Are you channeling your best self with this comment? (If you're not sure, check out our Code of Conduct.)
There's not much to a roux- approximately equal amounts of fat (generally butter) and flour (you can actually use a bit less fat) are cooked together. A small, nostick skillet over low heat works best, but there's a lot of leeway. For a pot pie, you'd probably want a fairly dark roux- peanut butter color or so. Some people insist on adding the liquid hot, others cold; I usually do it hot, in which case it needs to be stirred while and after adding- a flat whisk is great for this. An average gravy uses 2Tb. flour per cup of liquid. You can also thicken it with cornstarch or other starches, which can simply be dissolved in a bit of water and added directly; see the cornstarch box for proportions. There's also a French deal where you make little pills of butter and flour and add them directly to the hot liquid- never done it myself.

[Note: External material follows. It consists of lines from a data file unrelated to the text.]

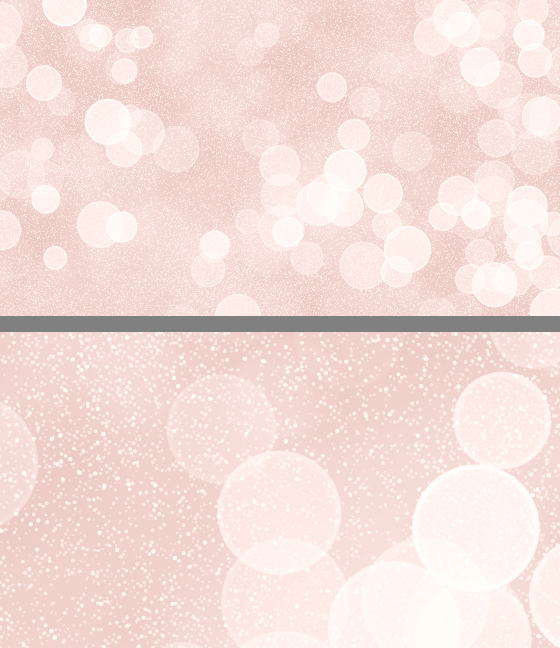
Top: the whole. Bottom: its middle third, enlarged.
Write a Shadertoy shader that draws this background.

```glsl
const int DISC_COUNT = 204;
const int CLUSTER_SIZE = 4;
const float CLUSTER_SPREAD = 0.42;
const vec3 SHADE = vec3(0.918, 0.780, 0.758);
const vec3 LIGHT = vec3(1.04, 1.0, 0.985);
const vec2 RADIUS_RANGE = vec2(0.036, 0.078);
const vec2 STRENGTH_RANGE = vec2(0.06, 0.72);
const float MARGIN = 0.08;
const float RIM_WIDTH = 0.003;
const float RIM_STRENGTH = 0.35;
const float HALO_STRENGTH = 0.15;
const float CLOUD_SCALE = 3.5;
const float FINE_GRAIN_ROWS = 175.0;
const float GLITTER_ROWS = 118.0;

vec4 hash4(vec2 p) {
    vec4 q = fract(p.xyxy * vec4(0.1031, 0.1030, 0.0973, 0.1099));
    q += dot(q, q.wzxy + 33.33);
    return fract((q.xxyz + q.yzzw) * q.zywx);
}

float valueNoise(vec2 p) {
    vec2 cell = floor(p), f = fract(p);
    f = f * f * (3.0 - 2.0 * f);
    float low = mix(hash4(cell).x, hash4(cell + vec2(1, 0)).x, f.x);
    float high = mix(hash4(cell + vec2(0, 1)).x, hash4(cell + 1.0).x, f.x);
    return mix(low, high, f.y);
}

float clouds(vec2 p) {
    return 0.55 * valueNoise(p) + 0.3 * valueNoise(p * 2.1 + 7.3)
         + 0.15 * valueNoise(p * 4.3 + 19.1);
}

// One jittered dot per cell of a turned lattice, present with the given chance
float speckles(vec2 uv, float rows, float angle, vec2 radii, float chance, float pixel) {
    float c = cos(angle), s = sin(angle);
    vec2 p = mat2(c, s, -s, c) * uv * rows + 300.0;
    vec4 h = hash4(floor(p));
    float radius = mix(radii.x, radii.y, h.w);
    vec2 center = mix(vec2(radius), vec2(1.0 - radius), h.xy);
    float soft = 0.5 * pixel * rows;
    float dotMask = 1.0 - smoothstep(radius - soft, radius + soft, length(fract(p) - center));
    return dotMask * step(h.z, chance) * mix(0.45, 1.0, h.w);
}

// Opacity of a translucent disc with a thin bright rim and a wide halo
float discOpacity(float dist, float radius, float strength, float blur, float pixel) {
    float soft = max(blur, 0.7 * pixel);
    float body = 1.0 - smoothstep(radius - soft, radius + soft, dist);
    float rimOffset = (dist - radius + RIM_WIDTH) / max(RIM_WIDTH, 0.7 * pixel);
    float rim = exp(-rimOffset * rimOffset) * RIM_STRENGTH * (1.0 - smoothstep(0.0, 0.012, blur));
    float spread = dist / (1.6 * radius);
    float halo = HALO_STRENGTH * exp(-spread * spread);
    return strength * (body * (1.0 + rim) + halo * (1.0 - body));
}

void mainImage(out vec4 fragColor, in vec2 fragCoord) {
    float pixel = 1.0 / iResolution.y;
    vec2 uv = fragCoord * pixel;
    vec2 extent = vec2(iResolution.x * pixel, 1.0);

    // Soft backdrop
    float cloud = clouds(uv * CLOUD_SCALE + 3.7);
    float shadow = 1.0 - mix(0.0, 0.32, smoothstep(0.3, 0.8, cloud));

    // Clustered bokeh discs, the faint ones out of focus
    for (int i = 0; i < DISC_COUNT; i++) {
        vec4 h = hash4(vec2(float(i) + 1.0, 41.0));
        vec4 cluster = hash4(vec2(float(i / CLUSTER_SIZE) + 1.0, 167.0));
        float pick = hash4(vec2(float(i) + 1.0, 87.0)).y;
        vec2 center = mix(vec2(-MARGIN), extent + MARGIN, cluster.xy);
        center += (h.xy - 0.5) * CLUSTER_SPREAD;
        float radius = mix(RADIUS_RANGE.x, RADIUS_RANGE.y, h.z);
        float strength = mix(STRENGTH_RANGE.x, STRENGTH_RANGE.y, pow(h.w, 1.5));
        float blur = 0.014 * step(h.w, 0.35) * pick;
        shadow *= 1.0 - discOpacity(length(uv - center), radius, strength, blur, pixel);
    }

    // Fine grain and brighter glitter
    float density = mix(0.6, 1.2, valueNoise(uv * 9.0 + 31.0));
    float grain = speckles(uv, FINE_GRAIN_ROWS, 0.6, vec2(0.18, 0.36), 0.6 * density, pixel);
    float glitter = speckles(uv, GLITTER_ROWS, 1.1, vec2(0.14, 0.28), 0.32 * density, pixel);
    shadow *= (1.0 - 0.65 * grain) * (1.0 - 0.85 * glitter);

    fragColor = vec4(clamp(mix(LIGHT, SHADE, shadow), 0.0, 1.0), 1.0);
}
```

p.s. the roux needs to be stirred pretty frequently while cooking.
Chops is a trusted home cook.
This article from the site may help you troubleshoot: https://food52.com/blog...
Also, Wondra brand flour is amazing for a recipe like chicken pot pie to thicken the gravy.
Don't use cornstarch if that is what u hv been using. Otherwise maybe your vegetables are too wet and you are not compensating. Good luck! I make pot pies all the time and haven't had a problem. You will catch on.
What happens if you use cornstarch? Too long a cooking time, maybe?
Meet activist Rachel Bolden-Kramer.
Cooking on a Food Stamp Budget
Make Your Microwave Sparkle
What's New in the Neighborhood
The Flakiest Cherry Crostatas
The Hits Keep Coming